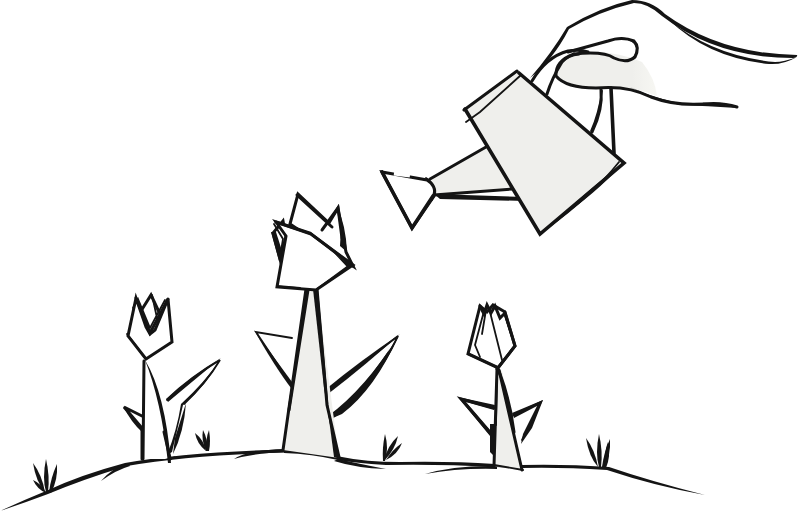
<!DOCTYPE html>
<html lang="en">
<head>
<meta charset="utf-8">
<title>Watering the tulips</title>
<style>
:root { --paper: #ffffff; --ink: #141414; --shade: #efefec; }
html, body { margin: 0; padding: 0; overflow: hidden; background: var(--paper); }
svg { display: block; width: 800px; height: 511px; }
.line { fill: none; stroke: var(--ink); stroke-width: 3; stroke-linecap: round; stroke-linejoin: miter; }
.thin { stroke-width: 1.8; }
.bold { stroke-width: 3.6; }
.shade { fill: var(--shade); }
.paper { fill: var(--paper); }
.brush { fill: var(--ink); }
</style>
</head>
<body>
<svg viewBox="0 0 800 511" role="img" aria-label="Ink drawing of a hand watering three tulips with a watering can">
  <defs>
    <linearGradient id="palm-fade" x1="0" x2="1">
      <stop offset="0.75" stop-color="#efefec"/>
      <stop offset="1" stop-color="#f7f7f3"/>
    </linearGradient>
    <g id="grass-tuft" class="brush">
      <path d="M-1 0Q-10-10-13-29Q-4-17-1 0Z"/>
      <path d="M0 0Q-4-14 0-33Q4-16 2 0Z"/>
      <path d="M3 0Q5-15 11-28Q12-12 5 1Z"/>
    </g>
  </defs>

  <g id="ground">
    <path class="brush" d="M0 511Q24 500 46 491Q80 475 125 463Q185 452 285 449.500L285 452.500Q190 455 127 466Q84 479 48 494Q24 503 0 511Z"/>
    <path class="brush" d="M101 481Q112 468 128 463L130 466Q116 470 101 481Z"/>
    <path class="brush" d="M234 459Q248 450 285 449L286 452Q254 453 234 459Z"/>
    <path class="brush" d="M284 449Q315 452 342 457Q365 462 400 462Q450 461 495 464L522 465Q565 464 609 467Q650 481 705 495Q655 486 607 470Q560 467 522 468L495 467Q440 464 386 465Q355 463 338 460Q312 454 284 453Z"/>
    <path class="brush" d="M338 459Q360 464 386 469Q356 468 334 461Z"/>
    <path class="brush" d="M425 474Q455 465 497 466L497 469Q458 468 425 474Z"/>
  </g>

  <g id="grass">
    <use href="#grass-tuft" x="46" y="492"/>
    <path class="brush" d="M33 480Q42 484 46 493Q37 489 33 480Z"/>
    <g class="brush">
      <path d="M206 451Q197 444 195 433Q204 440 206 451Z"/>
      <path d="M206 451Q201 440 203 430Q208 440 208 451Z"/>
      <path d="M207 451Q205 440 209 430Q211 442 209 451Z"/>
    </g>
    <g class="brush">
      <path d="M383 461Q382 448 385 434Q389 448 385 461Z"/>
      <path d="M384 461Q387 446 398 436Q395 450 384 461Z"/>
      <path d="M386 460Q392 450 402 443Q398 454 386 460Z"/>
    </g>
    <use href="#grass-tuft" x="599" y="467"/>
    <path class="brush" d="M604 467Q604 452 608 442Q611 456 606 468Z"/>
  </g>

  <g id="left-tulip">
    <path class="line" d="M142 459L142 428L124 407L142 416"/>
    <path class="brush" d="M123 406Q131 422 142 432L142 427Q132 418 123 406Z"/>
    <path class="line thin" d="M167 400Q190 378 220 360Q207 382 184 404"/>
    <path class="brush" d="M166 399Q190 376 221 358Q193 381 168 402Z"/>
    <path class="brush" d="M220 360Q206 386 183 405L172 452L167 455Q177 430 181 404Q204 383 220 360Z"/>
    <path class="brush" d="M186 403Q184 432 173 454L175 438Z"/>
    <path class="paper" d="M144 360L142 459L170 459Q163 395 148 362Z"/>
    <path class="line" d="M144 361L143 459"/>
    <path class="brush" d="M145 360Q165 393 171 463L168 463Q161 400 145 360Z"/>
    <path class="line" d="M164 432L170 458"/>
    <path class="brush" d="M165 459L176 456L170 461Z"/>
    <path class="line paper" d="M136 298L128 336L146 359L172 342L168 299L155 330L150 334L146 327Z" style="fill:var(--paper)"/>
    <path class="line" d="M136 298L150 333L168 299M141 311L151 295L159 312"/>
    <path class="line thin" d="M133 308L138 299L150 328L165 300M127 334L145 358M152 295L157 318"/>
  </g>

  <g id="middle-tulip">
    <path class="line thin" d="M292 338L256 332L292 386"/>
    <path class="brush" d="M254 330L292 382L291 388Q275 367 254 330Z"/>
    <path class="line thin" d="M327 391L398 336Q372 391 329 420"/>
    <path class="brush" d="M326 389Q360 361 400 334Q367 364 328 394Z"/>
    <path class="brush" d="M399 335Q375 389 342 414L328 420L328 416Q365 389 399 335Z"/>
    <path class="brush" d="M389 350Q373 386 340 414Q367 382 389 350Z"/>
    <path class="shade" d="M306 289L283 450L339 458L317 289Z"/>
    <path class="line" d="M306 289L283 450"/>
    <path class="line" d="M308 290L289 410"/>
    <path class="line" d="M317 289L327 405L339 457"/>
    <path class="brush" d="M313 289L318 289L326 378L330 425L324 388Z"/>
    <path class="brush" d="M327 404L340 459L334 457Z"/>
    <path class="line" style="fill:var(--paper)" d="M290 224L298 194L329 223L338 208L346 252L353 266Z"/>
    <path class="line" d="M297 195L332 227M322 230L338 208L342 238"/>
    <path class="brush" d="M337 207Q346 225 347 252L340 246Q342 226 337 207Z"/>
    <path class="line" style="fill:var(--paper)" d="M283 221L273 233L280 259L286 237Z"/>
    <path class="brush" d="M271 232L276 232L283 254L279 261Z"/>
    <path class="line" style="fill:var(--paper)" d="M276 222L286 236L277 287L316 290L353 265L311 234Z"/>
    <path class="line" d="M276 222L310 233L353 266"/>
    <path class="brush" d="M310 232L354 266L347 267L333 252L347 263Z"/>
    <path class="line thin" d="M277 286L300 288M317 289L351 264"/>
    <path class="line thin" d="M274 224L283 239L280 257"/>
  </g>

  <g id="right-tulip">
    <path class="line" d="M495 408L461 399L491 434"/>
    <path class="brush" d="M458 397L495 405L494 410L466 402L491 431L490 436Z"/>
    <path class="line thin" d="M513 415L541 402L522 440"/>
    <path class="brush" d="M512 413L543 400L532 428L521 444L523 434L537 406L514 418Z"/>
    <path class="brush" d="M490 424L494 424L494 456L490 452Z"/>
    <path class="shade" d="M497 369L494 466L522 470L502 371Z"/>
    <path class="line" d="M497 369L494 466M499 370L522 470"/>
    <path class="line" d="M499 371Q510 400 514 432"/>
    <path class="line thin" d="M494 465L523 470M497 373L496 425"/>
    <path class="line" style="fill:var(--paper)" d="M480 306L468 354L498 368L515 346L505 312L493 305L487 312Z"/>
    <path class="line" d="M480 306L484 314L487 305L491 313L495 306L500 318L505 313L515 346L497 369"/>
    <path class="line thin" d="M484 311L475 345L480 357M490 312L498 344L502 360M486 310L482 334M504 313L512 337"/>
    <path class="line" d="M469 354L497 367"/>
  </g>

  <g id="hand">
    <path fill="url(#palm-fade)" d="M556 75Q556 60 574 54Q610 48 642 62Q655 78 657 96Q630 85 600 88Q572 89 556 75Z"/>
    <path class="brush" d="M530 78Q551 54 567 27Q600 7 632 0Q651 0 665 14Q720 54 797 55Q798 57 793 58Q716 58 662 16Q648 3 634 3Q600 11 569 29Q553 60 530 78Z"/>
    <path class="brush" d="M668 19Q712 56 775 62Q784 62 797 57Q783 65 769 64Q708 58 668 19Z"/>
    <path class="line" d="M568 52Q590 46 608 41Q622 36 634 41Q640 47 635 57Q627 64 614 58Q604 51 574 54"/>
    <path class="line thin" d="M614 39Q634 36 637 48Q637 60 624 61"/>
    <path class="line" d="M574 54Q555 61 556 76Q566 88 596 88Q628 85 651 97Q675 106 703 104Q722 102 737 107"/>
    <path class="brush" d="M630 87Q655 100 680 105Q708 106 737 108Q712 100 685 104Q655 99 630 87Z"/>
  </g>

  <g id="watering-can">
    <g id="handle">
      <path class="line" d="M532 81Q546 57 568 51Q580 49 588 52"/>
      <path class="line" d="M547 94Q552 78 562 62Q568 55 579 54"/>
      <path class="line" d="M601 89Q603 110 592 132"/>
      <path class="line bold" d="M611 88L614 153"/>
      <path class="line thin" d="M602 91Q599 113 591 131"/>
    </g>
    <g id="spout">
      <path class="shade" d="M430 179L486 147L513 187L434 195Z"/>
      <path class="line" d="M430 179L486 147M434 195L512 189"/>
      <path class="brush" d="M434 194L525 197L525 201L440 199Z"/>
      <path class="line" style="fill:var(--paper)" d="M382 172L427 180Q437 186 434 196L412 228Z"/>
      <path class="line bold" d="M382 172L412 228L433 196"/>
      <path class="line thin" d="M426 178Q438 185 432 200"/>
      <path d="M394 173L410 175" stroke="var(--paper)" stroke-width="5"/>
    </g>
    <g id="body">
      <path class="shade" d="M465 110L519 72L624 163L540 234Z"/>
      <path class="line bold" d="M465 109L540 234L624 163L519 73"/>
      <path class="line" d="M464 110L517 71"/>
      <path class="line thin" d="M466 122L480 112L521 75M619 162Q593 195 546 229"/>
      <path class="brush" d="M623 163Q596 194 555 221L540 235Q589 189 623 163Z"/>
    </g>
  </g>
</svg>
</body>
</html>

+--

**WHAT YOU ARE ASKED TO DO:**
Lines that hold "width" are the ones to copy, so pick each out from the data.

**EXPECTED ANSWER:**
svg { display: block; width: 800px; height: 511px; }
.line { fill: none; stroke: var(--ink); stroke-width: 3; stroke-linecap: round; stroke-linejoin: miter; }
.thin { stroke-width: 1.8; }
.bold { stroke-width: 3.6; }
      <path d="M394 173L410 175" stroke="var(--paper)" stroke-width="5"/>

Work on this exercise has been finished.